» **TASK INPUT**
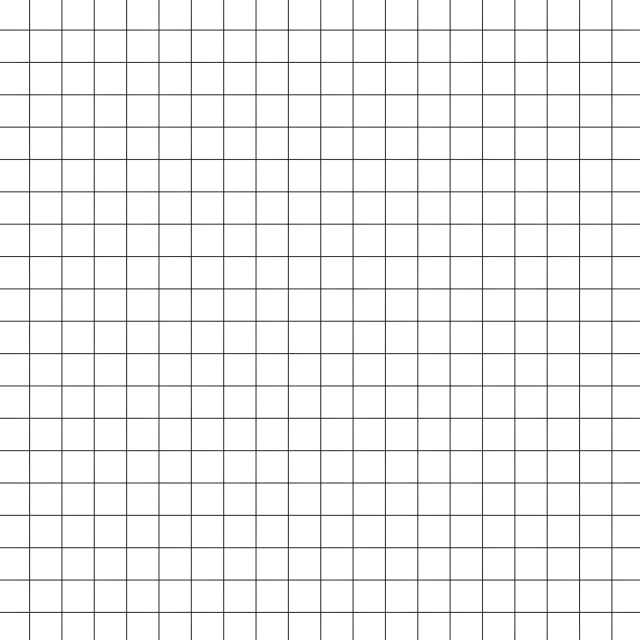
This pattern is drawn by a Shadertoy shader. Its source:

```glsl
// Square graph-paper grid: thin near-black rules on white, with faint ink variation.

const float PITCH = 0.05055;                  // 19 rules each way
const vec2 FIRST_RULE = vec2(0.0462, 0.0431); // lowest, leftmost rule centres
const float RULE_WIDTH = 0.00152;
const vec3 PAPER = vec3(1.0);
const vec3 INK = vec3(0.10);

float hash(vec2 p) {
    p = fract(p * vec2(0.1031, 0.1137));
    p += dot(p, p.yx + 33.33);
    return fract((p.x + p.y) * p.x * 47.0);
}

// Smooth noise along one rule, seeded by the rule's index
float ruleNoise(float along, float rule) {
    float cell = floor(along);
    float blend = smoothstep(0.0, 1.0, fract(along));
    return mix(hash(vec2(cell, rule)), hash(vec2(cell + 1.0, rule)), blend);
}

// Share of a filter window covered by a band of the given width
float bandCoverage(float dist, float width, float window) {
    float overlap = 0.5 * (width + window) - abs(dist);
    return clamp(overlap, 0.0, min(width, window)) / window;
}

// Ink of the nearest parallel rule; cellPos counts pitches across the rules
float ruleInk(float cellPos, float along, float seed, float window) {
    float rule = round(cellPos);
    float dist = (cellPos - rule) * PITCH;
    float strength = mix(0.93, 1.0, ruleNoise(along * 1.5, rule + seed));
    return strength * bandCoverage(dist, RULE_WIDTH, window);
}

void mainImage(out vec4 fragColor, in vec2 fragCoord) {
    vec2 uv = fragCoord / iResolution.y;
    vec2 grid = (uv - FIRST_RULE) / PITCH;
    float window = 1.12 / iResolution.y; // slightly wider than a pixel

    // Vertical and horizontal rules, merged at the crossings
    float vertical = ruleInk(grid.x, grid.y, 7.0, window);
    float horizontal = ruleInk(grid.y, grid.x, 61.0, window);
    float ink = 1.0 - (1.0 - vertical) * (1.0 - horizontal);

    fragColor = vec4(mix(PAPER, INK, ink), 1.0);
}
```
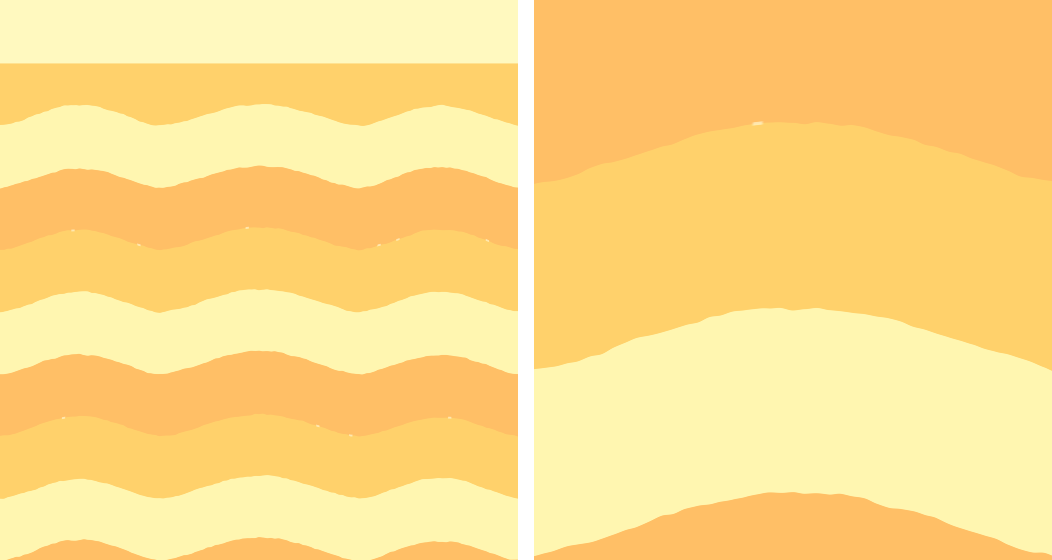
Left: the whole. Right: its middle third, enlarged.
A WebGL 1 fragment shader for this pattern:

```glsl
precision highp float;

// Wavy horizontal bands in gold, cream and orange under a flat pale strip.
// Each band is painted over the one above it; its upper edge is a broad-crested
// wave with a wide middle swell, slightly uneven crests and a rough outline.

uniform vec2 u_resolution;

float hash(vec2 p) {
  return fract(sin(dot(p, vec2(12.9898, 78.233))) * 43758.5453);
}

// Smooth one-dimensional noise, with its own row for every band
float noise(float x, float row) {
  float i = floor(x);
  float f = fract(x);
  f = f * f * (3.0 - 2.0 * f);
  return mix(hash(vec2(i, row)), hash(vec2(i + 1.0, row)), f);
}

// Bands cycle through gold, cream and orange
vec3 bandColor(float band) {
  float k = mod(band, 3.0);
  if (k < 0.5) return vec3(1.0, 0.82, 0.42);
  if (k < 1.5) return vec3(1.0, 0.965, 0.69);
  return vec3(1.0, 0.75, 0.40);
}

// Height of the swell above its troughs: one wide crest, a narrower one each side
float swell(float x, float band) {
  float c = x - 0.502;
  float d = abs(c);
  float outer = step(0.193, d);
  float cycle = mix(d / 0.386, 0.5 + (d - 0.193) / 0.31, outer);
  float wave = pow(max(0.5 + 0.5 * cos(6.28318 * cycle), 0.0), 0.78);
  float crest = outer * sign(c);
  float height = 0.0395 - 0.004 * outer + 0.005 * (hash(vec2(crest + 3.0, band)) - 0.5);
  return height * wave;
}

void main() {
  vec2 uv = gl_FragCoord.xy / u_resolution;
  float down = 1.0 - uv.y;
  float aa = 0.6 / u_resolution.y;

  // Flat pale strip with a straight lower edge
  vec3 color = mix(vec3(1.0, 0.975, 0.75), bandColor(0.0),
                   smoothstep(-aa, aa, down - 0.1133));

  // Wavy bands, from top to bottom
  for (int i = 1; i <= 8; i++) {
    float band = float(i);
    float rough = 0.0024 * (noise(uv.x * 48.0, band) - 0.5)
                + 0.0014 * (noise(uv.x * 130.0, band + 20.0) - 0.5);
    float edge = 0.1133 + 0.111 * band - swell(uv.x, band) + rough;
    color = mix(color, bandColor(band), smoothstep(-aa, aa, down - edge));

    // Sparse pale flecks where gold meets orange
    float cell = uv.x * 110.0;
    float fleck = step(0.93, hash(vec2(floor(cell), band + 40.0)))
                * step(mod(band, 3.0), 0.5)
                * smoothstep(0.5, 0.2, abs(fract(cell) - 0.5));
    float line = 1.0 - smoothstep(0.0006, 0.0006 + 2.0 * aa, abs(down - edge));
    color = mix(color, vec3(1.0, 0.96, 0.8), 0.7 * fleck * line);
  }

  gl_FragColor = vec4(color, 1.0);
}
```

» **DIRECTIONS FOR THIS TASK**
Reproduce every record above word for word. Leave the pictures out.

» **REPLY**
This pattern is drawn by a Shadertoy shader. Its source:

```glsl
// Square graph-paper grid: thin near-black rules on white, with faint ink variation.

const float PITCH = 0.05055;                  // 19 rules each way
const vec2 FIRST_RULE = vec2(0.0462, 0.0431); // lowest, leftmost rule centres
const float RULE_WIDTH = 0.00152;
const vec3 PAPER = vec3(1.0);
const vec3 INK = vec3(0.10);

float hash(vec2 p) {
    p = fract(p * vec2(0.1031, 0.1137));
    p += dot(p, p.yx + 33.33);
    return fract((p.x + p.y) * p.x * 47.0);
}

// Smooth noise along one rule, seeded by the rule's index
float ruleNoise(float along, float rule) {
    float cell = floor(along);
    float blend = smoothstep(0.0, 1.0, fract(along));
    return mix(hash(vec2(cell, rule)), hash(vec2(cell + 1.0, rule)), blend);
}

// Share of a filter window covered by a band of the given width
float bandCoverage(float dist, float width, float window) {
    float overlap = 0.5 * (width + window) - abs(dist);
    return clamp(overlap, 0.0, min(width, window)) / window;
}

// Ink of the nearest parallel rule; cellPos counts pitches across the rules
float ruleInk(float cellPos, float along, float seed, float window) {
    float rule = round(cellPos);
    float dist = (cellPos - rule) * PITCH;
    float strength = mix(0.93, 1.0, ruleNoise(along * 1.5, rule + seed));
    return strength * bandCoverage(dist, RULE_WIDTH, window);
}

void mainImage(out vec4 fragColor, in vec2 fragCoord) {
    vec2 uv = fragCoord / iResolution.y;
    vec2 grid = (uv - FIRST_RULE) / PITCH;
    float window = 1.12 / iResolution.y; // slightly wider than a pixel

    // Vertical and horizontal rules, merged at the crossings
    float vertical = ruleInk(grid.x, grid.y, 7.0, window);
    float horizontal = ruleInk(grid.y, grid.x, 61.0, window);
    float ink = 1.0 - (1.0 - vertical) * (1.0 - horizontal);

    fragColor = vec4(mix(PAPER, INK, ink), 1.0);
}
```
Left: the whole. Right: its middle third, enlarged.
A WebGL 1 fragment shader for this pattern:

```glsl
precision highp float;

// Wavy horizontal bands in gold, cream and orange under a flat pale strip.
// Each band is painted over the one above it; its upper edge is a broad-crested
// wave with a wide middle swell, slightly uneven crests and a rough outline.

uniform vec2 u_resolution;

float hash(vec2 p) {
  return fract(sin(dot(p, vec2(12.9898, 78.233))) * 43758.5453);
}

// Smooth one-dimensional noise, with its own row for every band
float noise(float x, float row) {
  float i = floor(x);
  float f = fract(x);
  f = f * f * (3.0 - 2.0 * f);
  return mix(hash(vec2(i, row)), hash(vec2(i + 1.0, row)), f);
}

// Bands cycle through gold, cream and orange
vec3 bandColor(float band) {
  float k = mod(band, 3.0);
  if (k < 0.5) return vec3(1.0, 0.82, 0.42);
  if (k < 1.5) return vec3(1.0, 0.965, 0.69);
  return vec3(1.0, 0.75, 0.40);
}

// Height of the swell above its troughs: one wide crest, a narrower one each side
float swell(float x, float band) {
  float c = x - 0.502;
  float d = abs(c);
  float outer = step(0.193, d);
  float cycle = mix(d / 0.386, 0.5 + (d - 0.193) / 0.31, outer);
  float wave = pow(max(0.5 + 0.5 * cos(6.28318 * cycle), 0.0), 0.78);
  float crest = outer * sign(c);
  float height = 0.0395 - 0.004 * outer + 0.005 * (hash(vec2(crest + 3.0, band)) - 0.5);
  return height * wave;
}

void main() {
  vec2 uv = gl_FragCoord.xy / u_resolution;
  float down = 1.0 - uv.y;
  float aa = 0.6 / u_resolution.y;

  // Flat pale strip with a straight lower edge
  vec3 color = mix(vec3(1.0, 0.975, 0.75), bandColor(0.0),
                   smoothstep(-aa, aa, down - 0.1133));

  // Wavy bands, from top to bottom
  for (int i = 1; i <= 8; i++) {
    float band = float(i);
    float rough = 0.0024 * (noise(uv.x * 48.0, band) - 0.5)
                + 0.0014 * (noise(uv.x * 130.0, band + 20.0) - 0.5);
    float edge = 0.1133 + 0.111 * band - swell(uv.x, band) + rough;
    color = mix(color, bandColor(band), smoothstep(-aa, aa, down - edge));

    // Sparse pale flecks where gold meets orange
    float cell = uv.x * 110.0;
    float fleck = step(0.93, hash(vec2(floor(cell), band + 40.0)))
                * step(mod(band, 3.0), 0.5)
                * smoothstep(0.5, 0.2, abs(fract(cell) - 0.5));
    float line = 1.0 - smoothstep(0.0006, 0.0006 + 2.0 * aa, abs(down - edge));
    color = mix(color, vec3(1.0, 0.96, 0.8), 0.7 * fleck * line);
  }

  gl_FragColor = vec4(color, 1.0);
}
```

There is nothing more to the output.